Up here on this part of the Maine Coast, the landscape tends to be rugged—rocky shorelines punctuated by stark pine and spruce trees, landscapes softened by the occasional meadows of a saltwater farm. Architecturally, the coast is populated by a mix of classic old New England architecture, utilitarian structures, and summer cottages, most of which follow the traditional, fairly organic shingled bungalow or cottage styles. A few times, genuine grandeur comes into play, and in the early 20th century, quite a number of Italian style villas, stucco with red tile roofs sprang up in the more fashionable locations. In recent years, a few modernist buildings have made inroads—as I type this, a lavish compound by Gwathmey Siegel, more usually associated with the Hamptons, is going up in nearby Northeast Harbor, replacing a simple old cottage by Peabody & Stearns. But to the architecturally aware boater along the coast, few sights are more surprising than this house, a prairie style house that has somehow blown in and landed on a rocky ledge amidst the pine and spruce on the harbor shore, a location as far in spirit from the midwestern prairies as can be imagined.
The house was built for Otis Ward Hinckley, owner of the Hinckley & Schmidt bottling company in Chicago. Mr. Hinckley had Maine roots, being the great-grandson of Reverend Jonathan Fisher (see last Saturday’s post).
Side view from drive.
O.W. Hinckley’s main residence was a roomy traditional house in the Chicago suburb of Evanston, near Oak Park. where Frank Lloyd Wright was developing his distinctive early style. It is obvious that Hinckley was well aware of the work going on in the Chicago area. Gossip has always had it that he contacted Wright to design this house, and stern Yankee businessman that he was, found Wright too expensive and uncompromising.
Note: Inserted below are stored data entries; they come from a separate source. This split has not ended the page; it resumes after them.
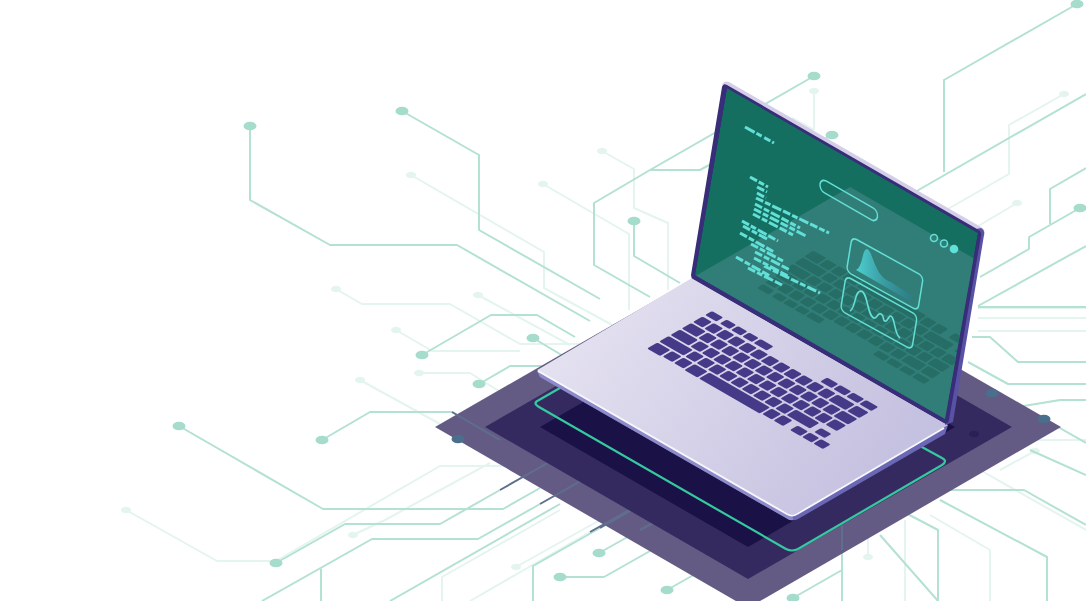
<!DOCTYPE html>
<html lang="en">
<head>
<meta charset="utf-8">
<title>Laptop on a circuit board</title>
<style>
:root {
  --paper: #ffffff;
  --trace: #b3e1d3;
  --trace-faint: #e4f4ef;
  --node: #a5dccb;
  --mat: #352a60;
  --mat-core: #1a1146;
  --glow: #36c9a0;
  --bezel: #382d78;
  --edge: #6a68b4;
  --key: #453a87;
  --screen: #156f60;
  --screen-light: #317e78;
  --code: #62dfd6;
}
html, body { margin: 0; background: var(--paper); overflow: hidden; }
svg { display: block; width: 1086px; height: 601px; }
.trace, .trace-faint { fill: none; stroke-width: 2; stroke-linejoin: round; }
.trace { stroke: var(--trace); }
.trace-faint { stroke: var(--trace-faint); }
.node { fill: var(--node); }
.node-faint { fill: var(--trace-faint); }
.keys { fill: var(--key); }
.code { fill: none; stroke: var(--code); stroke-width: 3; }
.widget { fill: none; stroke: var(--code); stroke-width: 1.6; stroke-linejoin: round; }
</style>
</head>
<body>
<svg viewBox="0 0 1086 601" role="img" aria-label="Isometric laptop showing code, standing on a dark mat over circuit lines">
  <defs>
    <linearGradient id="deck" x1="0" y1="0" x2="1" y2="0.4">
      <stop offset="0" stop-color="#e9e6f3"/>
      <stop offset="1" stop-color="#c5c1e0"/>
    </linearGradient>
    <linearGradient id="peak" x1="0" y1="0" x2="1" y2="0">
      <stop offset="0" stop-color="#4fd0d0"/>
      <stop offset="1" stop-color="#2a7f95" stop-opacity=".5"/>
    </linearGradient>
    <clipPath id="display"><path d="M727 88L978 233L945 419L695 275Z"/></clipPath>
    <ellipse id="dot" rx="6.5" ry="4.3"/>
    <ellipse id="dot-small" rx="5" ry="3.2"/>
    <rect id="key" width="11" height="11" rx="1.5"/>
    <g id="key-group">
      <use href="#key"/><use href="#key" x="13"/><use href="#key" x="26"/><use href="#key" x="39"/>
    </g>
    <g id="key-row">
      <use href="#key-group"/><use href="#key-group" x="52"/><use href="#key-group" x="104"/>
    </g>
    <g id="keyboard">
      <rect width="13" height="8" rx="1.5"/><rect x="17" width="11" height="8" rx="1.5"/><rect x="30" width="11" height="8" rx="1.5"/><rect x="43" width="11" height="8" rx="1.5"/><rect x="56" width="15" height="8" rx="1.5"/>
      <rect x="133" width="13" height="8" rx="1.5"/><rect x="148" width="13" height="8" rx="1.5"/><rect x="163" width="13" height="8" rx="1.5"/><rect x="178" width="14" height="8" rx="1.5"/>
      <use href="#key-row" y="11"/><rect x="156" y="11" width="20" height="11" rx="1.5"/><rect x="178" y="11" width="14" height="11" rx="1.5"/>
      <rect y="24" width="17" height="11" rx="1.5"/><use href="#key-row" x="19" y="24"/><rect x="175" y="24" width="17" height="11" rx="1.5"/>
      <rect y="37" width="21" height="11" rx="1.5"/><use href="#key-row" x="23" y="37"/><rect x="179" y="37" width="13" height="11" rx="1.5"/>
      <rect y="50" width="28" height="11" rx="1.5"/><use href="#key-group" x="30" y="50"/><use href="#key-group" x="82" y="50"/><use href="#key" x="134" y="50"/><rect x="147" y="50" width="27" height="11" rx="1.5"/><rect x="180" y="54" width="12" height="8" rx="1.5"/>
      <rect y="63" width="15" height="12" rx="1.5"/><use href="#key" x="17" y="63"/><use href="#key" x="30" y="63"/><rect x="43" y="63" width="15" height="12" rx="1.5"/><rect x="60" y="63" width="70" height="12" rx="1.5"/><use href="#key" x="132" y="63"/><use href="#key" x="145" y="63"/>
      <rect x="164" y="65" width="12" height="9" rx="1.5"/><rect x="178" y="65" width="11" height="9" rx="1.5"/><rect x="191" y="65" width="11" height="9" rx="1.5"/>
    </g>
  </defs>

  <g id="circuit-faint">
    <path class="trace-faint" d="M411 175L544 252V288L640 340M543 184L629 234V310M602 151L634 169V208L668 223V290M336 289L362 304H450L520 344H580M478 295L570 345M396 330L432 351H520M419 373H470L510 398M360 380L440 424M126 510L217 561H276L440 466H540M353 535L385 520L490 463M442 601V577L560 510M516 567L600 520M814 91V130M792 118L814 130M1064 94L1009 125V174L920 225M1017 203L975 228M978 308H1086M978 318H1086M978 331H1086M1000 440H1086M980 470L1086 530M868 557V520M990 601V550L930 515M1035 451L1000 470M905 601V520M470 601L590 532"/>
    <g class="node-faint">
      <use href="#dot-small" x="411" y="175"/><use href="#dot-small" x="543" y="184"/><use href="#dot-small" x="602" y="151"/><use href="#dot-small" x="336" y="289"/><use href="#dot-small" x="478" y="295"/><use href="#dot-small" x="396" y="330"/><use href="#dot-small" x="419" y="373"/><use href="#dot-small" x="360" y="380"/><use href="#dot-small" x="126" y="510"/><use href="#dot-small" x="353" y="535"/><use href="#dot-small" x="516" y="567"/><use href="#dot-small" x="814" y="91"/><use href="#dot-small" x="1064" y="94"/><use href="#dot-small" x="1017" y="203"/><use href="#dot-small" x="868" y="557"/><use href="#dot-small" x="1035" y="451"/>
    </g>
  </g>

  <g id="circuit">
    <path class="trace" d="M250 126V200L330 245H457L590 321M402 111L479 155V230L600 299M814 76L650 170L594 203V265L650 297M650 170H700L720 159M634 221V256L680 283M422 355L491 315H537L575 337M533 338L570 360M479 384L510 366H545M179 426L323 509H503L540 488M322 440L370 412H452L480 428M276 563L345 524H440L500 490M262 601L372 539H478L540 504M321 601V569M390 601L560 504M533 601V566L600 528M599 553L640 530M560 577H604L650 551M667 590L720 560M793 598L842 570V520M842 601V560M1077 4L944 80V172M1086 94L915 192M832 135L800 153M1086 168L1050 189V224M1080 208L1029 237V249L980 277M1086 246L978 306M978 307H1086M972 337H990L1018 362H1086M968 362L1008 384H1086M1000 410L1060 400H1086M950 490H1024L1086 525M880 535L938 601M900 510L938 530V601M940 500L1047 557V601M1044 419L1086 443M1030 450L1086 475"/>
    <g class="node">
      <use href="#dot" x="250" y="126"/><use href="#dot" x="402" y="111"/><use href="#dot" x="814" y="76"/><use href="#dot" x="832" y="135"/><use href="#dot" x="634" y="221"/><use href="#dot" x="422" y="355"/><use href="#dot" x="533" y="338"/><use href="#dot" x="479" y="384"/><use href="#dot" x="179" y="426"/><use href="#dot" x="322" y="440"/><use href="#dot" x="276" y="563"/><use href="#dot" x="599" y="553"/><use href="#dot" x="560" y="577"/><use href="#dot" x="667" y="590"/><use href="#dot" x="793" y="598"/><use href="#dot" x="1077" y="4"/><use href="#dot" x="1080" y="208"/>
    </g>
  </g>

  <g id="mat">
    <path fill="#645b84" d="M435 427L748 247L1061 427L748 608Z"/>
    <path fill="none" stroke="#5e6f8d" stroke-width="2" d="M452 412L500 440M500 490L560 456M540 504L600 470M590 532L640 504M600 528L660 494M640 530L680 508M842 550V520"/>
    <path fill="var(--mat)" d="M485 427L748 275L1012 427L748 579Z"/>
    <path fill="var(--mat-core)" d="M540 427L748 307L955 427L748 547Z"/>
    <g fill="#4a6f8c"><use href="#dot" x="458" y="439"/><use href="#dot" x="992" y="393"/><use href="#dot" x="1044" y="419"/></g>
    <use href="#dot-small" x="974" y="434" fill="#2a2057"/>
    <path fill="none" stroke="var(--glow)" stroke-width="2.2" stroke-linejoin="round" d="M600 365L539 400Q532 403 539 407L786 549Q792 552 798 549L942 465Q948 461 942 458L900 435"/>
  </g>

  <g id="laptop-base">
    <path fill="var(--edge)" d="M537 371L540 377L786 518Q792 522 798 519L945 434L948 425Z"/>
    <path fill="#8d8bc9" d="M537 371L540 377L786 518Q790 521 793 520L792 512Z"/>
    <path fill="url(#deck)" d="M539 369L692 278L948 425L797 513Q792 516 787 513L539 372Q536 370 539 369Z"/>
    <path fill="none" stroke="#f8f7fd" stroke-width="2" d="M538 371L787 514Q792 517 797 514L944 428"/>
    <use class="keys" href="#keyboard" transform="matrix(.866 .5 -.866 .5 712 311)"/>
  </g>

  <g id="laptop-lid">
    <path fill="#d5cee9" d="M722 85Q724 80 729 82L981 227Q986 230 984 236L975 240Z"/>
    <path fill="#5952a4" d="M976 229L981 228Q985 230 984 235L953 422L945 425Z"/>
    <path fill="var(--bezel)" d="M722 87Q723 83 727 85L977 229Q982 231 981 236L949 420Q948 425 944 423L693 279Q691 278 691 275Z"/>
    <g clip-path="url(#display)">
      <path fill="var(--screen)" d="M727 88L978 233L945 419L695 275Z"/>
      <path fill="var(--screen-light)" d="M692 278L850 187L980 262L948 425Z"/>
      <use href="#keyboard" fill="#236860" opacity=".75" transform="matrix(.87 .5 .75 -.5 757 288)"/>
    </g>
    <g id="code-lines">
      <path class="code" stroke-dasharray="11 2 6 3 7 2" d="M745 127L774 143"/>
      <path class="code" stroke-width="2.6" stroke-dasharray="8 2 6 2 10 2" d="M750 177L768 187M757 187L767 192M757 193L766 198M756 198L829 233M755 204L800 228M754 209L806 236M753 214L793 235M742 221L778 241M743 226L767 239M740 233L774 252M751 244L783 261M755 252L790 270M754 258L788 276M736 257L770 276M764 266L820 293M748 268L782 285"/>
    </g>
    <g id="widgets">
      <rect class="widget" width="66" height="12" rx="6" transform="matrix(.87 .5 -.16 .98 821 178)"/>
      <g class="widget"><circle cx="934" cy="238" r="3.5"/><circle cx="944" cy="243.5" r="3.5"/><circle cx="954" cy="249" r="3.5" fill="var(--code)"/></g>
      <rect class="widget" width="82" height="35" rx="5" transform="matrix(.87 .48 -.16 .98 852 237)"/>
      <path fill="url(#peak)" d="M856 270C863 267 862 249 867 249C873 250 874 277 891 282L912 296L910 301Z"/>
      <rect class="widget" width="82" height="35" rx="5" transform="matrix(.87 .48 -.16 .98 846 276)"/>
      <path class="widget" d="M850 311C856 308 854 291 861 291C868 292 867 316 874 318C878 319 877 312 881 314C885 316 882 322 886 321C889 319 889 314 892 317C895 321 895 335 900 338"/>
    </g>
  </g>
</svg>
</body>
</html>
Whatever the true story, in 1911 Hinckley instead contacted his distant cousin, Wallace Hinckley, a recent graduate of Carnegie Tech, who had just started his career (and incidentally was one of my great-grandfather’s closest friends), and according to his daughter who later owned the house, basically said, ‘here, design me one of these’. The result was a house loosely modeled on the Ward Willitts house by Wright, but far more simply detailed. The cost was $15,000. Inside, there were six rooms centered around a huge living room. The Prairie influence did not carry over to the interiors, which were in standard issue Maine summer house Arts & Crafts, with a large beach stone fireplace on the interior wall.
The little estate, including a charming water tower, was inherited by O.W. Hinckley’s daughter, Ethelwynne, who, selling her father’s company to Schweppes, decamped Chicago for the more convivial Colony Club in the winter, and her Prairie style house in Maine in the summer. The house is still in private hands, and is listed in the National Register of Historic places—-as a rare example of the Prairie style adapted to the Maine Coast, of course.
By way of comparison, the actual Willits House by Wright